With the string "repeat" as the filter, copy each matching line from the records.

═════ Data for analysis ═════

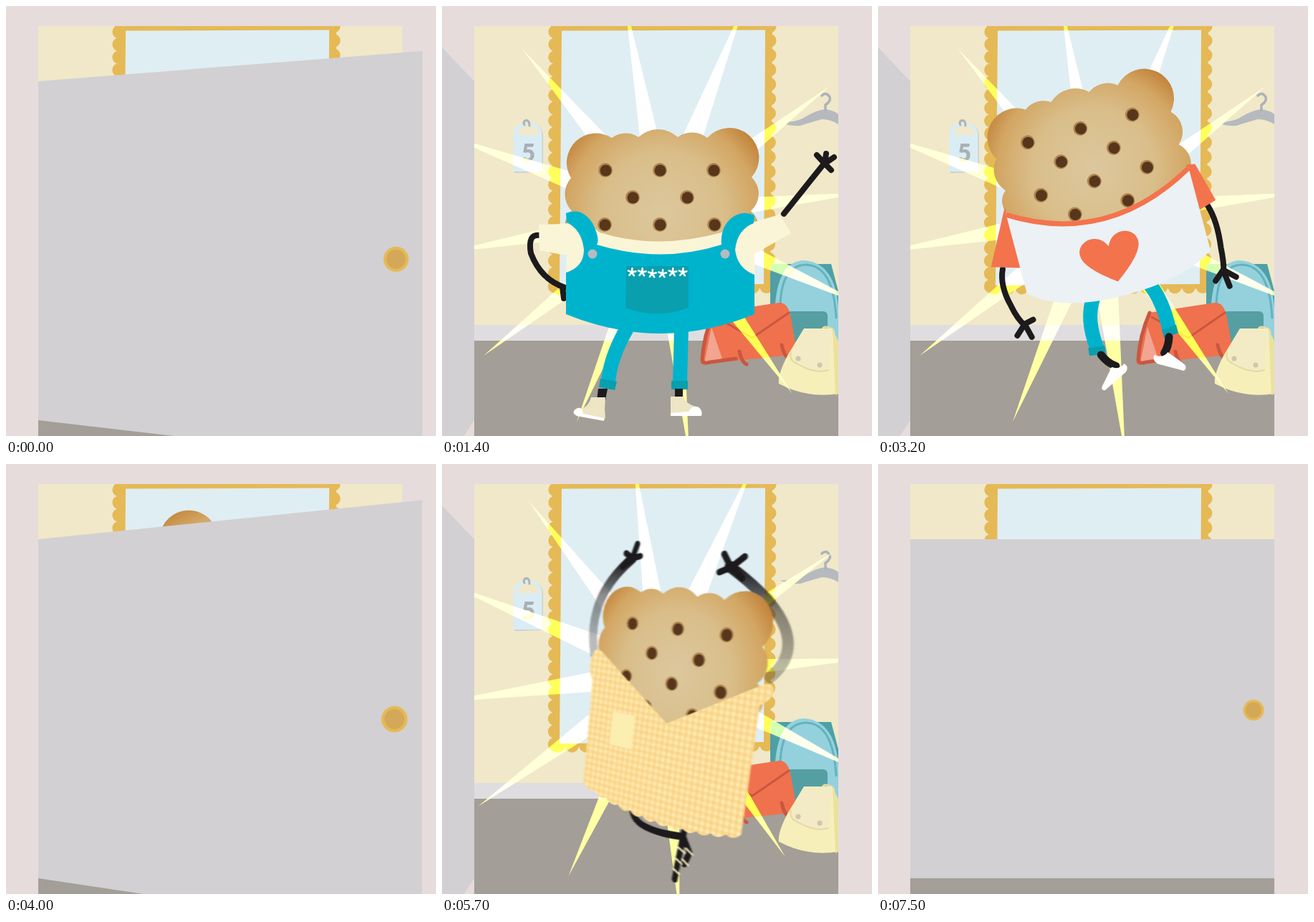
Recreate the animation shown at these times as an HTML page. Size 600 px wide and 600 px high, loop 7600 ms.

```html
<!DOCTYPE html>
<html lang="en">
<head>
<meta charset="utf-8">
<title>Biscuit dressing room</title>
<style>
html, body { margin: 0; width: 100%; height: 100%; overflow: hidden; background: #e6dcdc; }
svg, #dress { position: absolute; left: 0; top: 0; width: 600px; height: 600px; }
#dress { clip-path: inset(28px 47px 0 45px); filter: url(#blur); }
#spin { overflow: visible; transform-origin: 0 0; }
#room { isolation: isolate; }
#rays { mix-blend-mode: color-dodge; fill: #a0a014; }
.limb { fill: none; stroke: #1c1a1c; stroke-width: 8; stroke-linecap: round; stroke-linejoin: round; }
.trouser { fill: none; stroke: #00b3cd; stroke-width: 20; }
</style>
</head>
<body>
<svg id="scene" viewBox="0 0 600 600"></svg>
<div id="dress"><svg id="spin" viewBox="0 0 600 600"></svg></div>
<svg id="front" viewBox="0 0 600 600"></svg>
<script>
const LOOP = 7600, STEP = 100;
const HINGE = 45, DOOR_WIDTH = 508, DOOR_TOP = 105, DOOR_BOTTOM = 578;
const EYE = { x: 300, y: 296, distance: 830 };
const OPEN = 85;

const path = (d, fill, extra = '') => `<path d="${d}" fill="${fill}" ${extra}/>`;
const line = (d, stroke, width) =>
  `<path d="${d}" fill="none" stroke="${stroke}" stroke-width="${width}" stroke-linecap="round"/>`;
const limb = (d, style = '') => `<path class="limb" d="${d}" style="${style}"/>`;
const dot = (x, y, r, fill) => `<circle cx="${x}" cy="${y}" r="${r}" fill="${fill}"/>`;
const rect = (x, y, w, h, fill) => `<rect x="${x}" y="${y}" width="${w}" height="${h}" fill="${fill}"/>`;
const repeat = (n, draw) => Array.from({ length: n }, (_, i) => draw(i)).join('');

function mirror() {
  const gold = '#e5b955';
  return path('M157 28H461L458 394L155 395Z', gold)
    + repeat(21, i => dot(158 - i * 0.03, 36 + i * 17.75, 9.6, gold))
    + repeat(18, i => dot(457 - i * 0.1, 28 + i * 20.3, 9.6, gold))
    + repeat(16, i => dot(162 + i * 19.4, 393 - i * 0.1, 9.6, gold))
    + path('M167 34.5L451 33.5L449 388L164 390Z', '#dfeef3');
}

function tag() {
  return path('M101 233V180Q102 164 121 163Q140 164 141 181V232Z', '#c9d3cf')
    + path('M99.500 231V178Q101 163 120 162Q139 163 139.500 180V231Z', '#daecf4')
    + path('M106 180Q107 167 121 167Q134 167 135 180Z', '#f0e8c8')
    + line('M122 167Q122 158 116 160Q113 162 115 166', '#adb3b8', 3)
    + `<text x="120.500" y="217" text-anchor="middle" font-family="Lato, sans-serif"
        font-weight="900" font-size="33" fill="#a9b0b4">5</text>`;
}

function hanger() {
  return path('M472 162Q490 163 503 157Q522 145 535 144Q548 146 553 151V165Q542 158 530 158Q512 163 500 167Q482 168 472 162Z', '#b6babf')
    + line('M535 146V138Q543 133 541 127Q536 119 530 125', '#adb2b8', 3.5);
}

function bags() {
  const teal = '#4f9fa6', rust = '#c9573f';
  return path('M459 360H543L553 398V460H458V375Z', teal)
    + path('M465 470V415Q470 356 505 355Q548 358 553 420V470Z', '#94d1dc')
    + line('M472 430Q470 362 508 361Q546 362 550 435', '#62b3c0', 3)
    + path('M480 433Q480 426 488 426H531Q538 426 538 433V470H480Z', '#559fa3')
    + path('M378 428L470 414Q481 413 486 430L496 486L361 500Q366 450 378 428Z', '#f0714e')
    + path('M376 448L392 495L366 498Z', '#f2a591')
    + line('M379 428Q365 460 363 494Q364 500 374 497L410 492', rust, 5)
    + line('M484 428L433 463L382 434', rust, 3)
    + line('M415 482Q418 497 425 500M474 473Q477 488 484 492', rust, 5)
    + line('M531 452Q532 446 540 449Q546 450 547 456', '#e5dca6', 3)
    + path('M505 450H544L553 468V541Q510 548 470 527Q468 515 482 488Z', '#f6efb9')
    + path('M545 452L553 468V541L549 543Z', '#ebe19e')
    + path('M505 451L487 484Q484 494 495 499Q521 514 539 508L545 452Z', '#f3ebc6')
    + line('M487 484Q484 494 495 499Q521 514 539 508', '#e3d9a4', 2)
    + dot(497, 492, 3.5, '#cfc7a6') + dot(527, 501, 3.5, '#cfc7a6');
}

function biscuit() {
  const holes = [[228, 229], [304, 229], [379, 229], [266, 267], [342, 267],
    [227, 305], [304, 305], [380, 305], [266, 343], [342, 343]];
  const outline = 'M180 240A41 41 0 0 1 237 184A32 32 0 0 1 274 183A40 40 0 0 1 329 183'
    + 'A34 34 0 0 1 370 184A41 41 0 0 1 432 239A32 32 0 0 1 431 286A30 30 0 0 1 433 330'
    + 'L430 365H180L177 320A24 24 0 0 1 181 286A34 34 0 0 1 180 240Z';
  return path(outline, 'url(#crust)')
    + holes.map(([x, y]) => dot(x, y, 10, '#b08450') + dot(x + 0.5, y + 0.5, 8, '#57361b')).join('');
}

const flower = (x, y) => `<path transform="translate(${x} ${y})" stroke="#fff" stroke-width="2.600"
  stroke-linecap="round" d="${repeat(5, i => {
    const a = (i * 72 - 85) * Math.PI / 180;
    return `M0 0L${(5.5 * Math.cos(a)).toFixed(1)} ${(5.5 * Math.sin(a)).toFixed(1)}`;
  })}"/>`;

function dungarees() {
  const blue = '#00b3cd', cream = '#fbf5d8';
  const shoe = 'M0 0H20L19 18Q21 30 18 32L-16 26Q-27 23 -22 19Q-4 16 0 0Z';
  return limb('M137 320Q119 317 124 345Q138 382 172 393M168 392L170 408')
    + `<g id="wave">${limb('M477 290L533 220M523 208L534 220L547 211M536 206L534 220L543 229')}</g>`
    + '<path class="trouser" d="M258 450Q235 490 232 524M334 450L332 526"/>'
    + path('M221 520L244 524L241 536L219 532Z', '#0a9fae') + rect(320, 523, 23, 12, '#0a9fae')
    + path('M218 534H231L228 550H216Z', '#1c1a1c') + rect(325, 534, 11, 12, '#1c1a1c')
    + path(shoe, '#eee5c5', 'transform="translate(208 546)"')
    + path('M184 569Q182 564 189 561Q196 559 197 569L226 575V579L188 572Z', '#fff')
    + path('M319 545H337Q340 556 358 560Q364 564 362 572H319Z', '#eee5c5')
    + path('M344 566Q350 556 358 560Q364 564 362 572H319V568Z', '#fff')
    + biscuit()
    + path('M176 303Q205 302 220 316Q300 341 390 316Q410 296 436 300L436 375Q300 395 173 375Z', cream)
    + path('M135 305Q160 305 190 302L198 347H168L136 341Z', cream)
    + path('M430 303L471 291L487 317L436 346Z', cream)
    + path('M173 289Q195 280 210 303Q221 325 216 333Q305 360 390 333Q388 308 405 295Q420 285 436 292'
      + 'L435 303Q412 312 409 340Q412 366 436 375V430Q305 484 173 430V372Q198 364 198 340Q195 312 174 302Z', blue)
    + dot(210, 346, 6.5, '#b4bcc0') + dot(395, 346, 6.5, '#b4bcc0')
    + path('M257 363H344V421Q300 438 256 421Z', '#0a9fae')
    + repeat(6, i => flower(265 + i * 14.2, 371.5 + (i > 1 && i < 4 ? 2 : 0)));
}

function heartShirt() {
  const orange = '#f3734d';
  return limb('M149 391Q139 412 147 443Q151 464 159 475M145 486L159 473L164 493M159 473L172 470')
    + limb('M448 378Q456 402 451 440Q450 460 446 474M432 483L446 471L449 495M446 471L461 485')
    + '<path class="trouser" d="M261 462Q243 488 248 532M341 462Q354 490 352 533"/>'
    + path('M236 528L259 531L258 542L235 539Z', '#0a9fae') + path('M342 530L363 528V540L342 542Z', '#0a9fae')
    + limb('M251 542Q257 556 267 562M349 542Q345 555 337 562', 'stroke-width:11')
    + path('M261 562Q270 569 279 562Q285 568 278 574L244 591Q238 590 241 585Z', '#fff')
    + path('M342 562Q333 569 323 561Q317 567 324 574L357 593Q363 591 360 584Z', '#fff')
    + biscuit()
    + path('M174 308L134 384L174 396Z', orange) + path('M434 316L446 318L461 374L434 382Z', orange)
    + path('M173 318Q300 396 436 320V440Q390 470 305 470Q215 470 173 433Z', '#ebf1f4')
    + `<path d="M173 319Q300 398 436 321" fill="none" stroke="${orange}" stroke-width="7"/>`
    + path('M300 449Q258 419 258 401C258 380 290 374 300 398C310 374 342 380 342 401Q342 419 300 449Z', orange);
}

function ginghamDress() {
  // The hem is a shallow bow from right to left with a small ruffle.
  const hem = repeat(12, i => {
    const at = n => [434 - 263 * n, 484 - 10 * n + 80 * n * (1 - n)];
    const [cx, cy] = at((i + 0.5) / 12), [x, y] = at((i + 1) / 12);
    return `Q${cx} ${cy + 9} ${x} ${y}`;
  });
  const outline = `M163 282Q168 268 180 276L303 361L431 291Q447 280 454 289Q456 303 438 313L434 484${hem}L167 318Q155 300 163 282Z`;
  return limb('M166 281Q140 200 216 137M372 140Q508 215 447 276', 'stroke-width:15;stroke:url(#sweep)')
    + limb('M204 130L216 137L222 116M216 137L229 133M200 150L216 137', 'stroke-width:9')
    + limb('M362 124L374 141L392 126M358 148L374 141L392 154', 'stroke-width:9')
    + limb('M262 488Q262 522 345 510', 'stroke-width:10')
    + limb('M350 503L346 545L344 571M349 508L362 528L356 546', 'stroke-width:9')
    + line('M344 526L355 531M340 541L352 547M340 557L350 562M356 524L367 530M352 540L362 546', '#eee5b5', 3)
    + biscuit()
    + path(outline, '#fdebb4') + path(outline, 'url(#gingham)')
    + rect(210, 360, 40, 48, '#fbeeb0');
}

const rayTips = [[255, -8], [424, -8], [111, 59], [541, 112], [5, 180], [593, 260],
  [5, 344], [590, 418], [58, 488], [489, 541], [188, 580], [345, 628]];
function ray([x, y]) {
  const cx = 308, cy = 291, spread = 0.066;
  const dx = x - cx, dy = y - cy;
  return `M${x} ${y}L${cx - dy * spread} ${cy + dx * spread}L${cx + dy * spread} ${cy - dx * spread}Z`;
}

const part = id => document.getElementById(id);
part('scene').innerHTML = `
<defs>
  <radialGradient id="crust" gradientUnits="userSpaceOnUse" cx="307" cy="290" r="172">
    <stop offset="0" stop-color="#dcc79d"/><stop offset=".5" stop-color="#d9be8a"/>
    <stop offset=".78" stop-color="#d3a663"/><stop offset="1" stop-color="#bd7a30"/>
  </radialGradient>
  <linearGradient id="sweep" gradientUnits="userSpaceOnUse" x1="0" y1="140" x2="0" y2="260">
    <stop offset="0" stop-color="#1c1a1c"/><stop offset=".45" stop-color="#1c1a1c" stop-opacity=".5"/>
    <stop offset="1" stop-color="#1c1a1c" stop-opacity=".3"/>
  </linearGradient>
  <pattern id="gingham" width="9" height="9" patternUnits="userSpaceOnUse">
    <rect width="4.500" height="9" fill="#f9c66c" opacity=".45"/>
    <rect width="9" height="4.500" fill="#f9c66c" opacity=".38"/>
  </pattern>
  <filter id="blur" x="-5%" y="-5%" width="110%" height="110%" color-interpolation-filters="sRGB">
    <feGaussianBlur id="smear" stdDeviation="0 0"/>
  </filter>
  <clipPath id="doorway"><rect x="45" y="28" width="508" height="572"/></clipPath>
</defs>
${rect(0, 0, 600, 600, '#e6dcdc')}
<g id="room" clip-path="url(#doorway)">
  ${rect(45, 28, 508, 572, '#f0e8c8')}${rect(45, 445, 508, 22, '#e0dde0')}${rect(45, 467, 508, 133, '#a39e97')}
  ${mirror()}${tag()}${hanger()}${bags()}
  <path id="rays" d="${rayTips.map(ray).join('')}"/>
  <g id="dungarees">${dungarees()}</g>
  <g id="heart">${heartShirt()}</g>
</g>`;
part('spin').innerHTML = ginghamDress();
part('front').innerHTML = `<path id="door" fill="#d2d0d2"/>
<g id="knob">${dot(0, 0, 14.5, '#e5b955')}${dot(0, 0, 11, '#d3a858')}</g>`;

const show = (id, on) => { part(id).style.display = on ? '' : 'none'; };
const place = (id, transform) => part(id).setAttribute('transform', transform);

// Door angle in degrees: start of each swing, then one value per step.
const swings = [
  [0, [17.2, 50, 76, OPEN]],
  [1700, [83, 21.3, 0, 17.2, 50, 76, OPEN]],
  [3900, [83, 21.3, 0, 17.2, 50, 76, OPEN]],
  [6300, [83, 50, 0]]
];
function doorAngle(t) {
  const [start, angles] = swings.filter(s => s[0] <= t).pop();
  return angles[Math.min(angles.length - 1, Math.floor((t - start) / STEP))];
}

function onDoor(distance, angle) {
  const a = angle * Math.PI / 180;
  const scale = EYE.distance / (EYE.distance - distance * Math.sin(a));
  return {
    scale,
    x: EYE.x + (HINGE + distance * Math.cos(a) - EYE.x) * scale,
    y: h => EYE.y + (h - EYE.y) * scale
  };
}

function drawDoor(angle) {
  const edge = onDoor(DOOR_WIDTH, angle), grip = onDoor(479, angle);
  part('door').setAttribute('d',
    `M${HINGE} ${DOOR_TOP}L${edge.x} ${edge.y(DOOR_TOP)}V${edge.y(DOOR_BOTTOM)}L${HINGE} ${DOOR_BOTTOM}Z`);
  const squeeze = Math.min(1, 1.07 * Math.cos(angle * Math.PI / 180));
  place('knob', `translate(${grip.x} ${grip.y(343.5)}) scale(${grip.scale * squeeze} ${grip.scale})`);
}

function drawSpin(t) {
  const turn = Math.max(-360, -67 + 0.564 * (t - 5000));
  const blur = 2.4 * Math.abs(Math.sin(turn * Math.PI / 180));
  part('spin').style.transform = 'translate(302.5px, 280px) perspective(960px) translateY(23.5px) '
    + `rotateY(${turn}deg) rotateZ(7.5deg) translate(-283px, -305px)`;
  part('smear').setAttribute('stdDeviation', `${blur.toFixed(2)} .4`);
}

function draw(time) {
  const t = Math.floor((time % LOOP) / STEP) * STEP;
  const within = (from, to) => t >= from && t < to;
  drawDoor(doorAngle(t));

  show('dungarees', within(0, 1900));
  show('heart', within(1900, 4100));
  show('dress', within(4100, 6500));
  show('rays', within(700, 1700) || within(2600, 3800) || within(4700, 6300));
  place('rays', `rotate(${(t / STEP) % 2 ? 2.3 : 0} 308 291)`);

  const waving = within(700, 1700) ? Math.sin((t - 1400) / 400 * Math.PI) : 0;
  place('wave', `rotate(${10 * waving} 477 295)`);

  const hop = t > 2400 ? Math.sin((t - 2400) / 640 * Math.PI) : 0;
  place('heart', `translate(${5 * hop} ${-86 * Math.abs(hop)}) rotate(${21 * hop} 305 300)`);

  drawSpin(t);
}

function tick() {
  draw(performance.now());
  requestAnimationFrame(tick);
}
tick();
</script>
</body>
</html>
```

═════

**Solved problem**
const repeat = (n, draw) => Array.from({ length: n }, (_, i) => draw(i)).join('');
    + repeat(21, i => dot(158 - i * 0.03, 36 + i * 17.75, 9.6, gold))
    + repeat(18, i => dot(457 - i * 0.1, 28 + i * 20.3, 9.6, gold))
    + repeat(16, i => dot(162 + i * 19.4, 393 - i * 0.1, 9.6, gold))
  stroke-linecap="round" d="${repeat(5, i => {
    + repeat(6, i => flower(265 + i * 14.2, 371.5 + (i > 1 && i < 4 ? 2 : 0)));
  const hem = repeat(12, i => {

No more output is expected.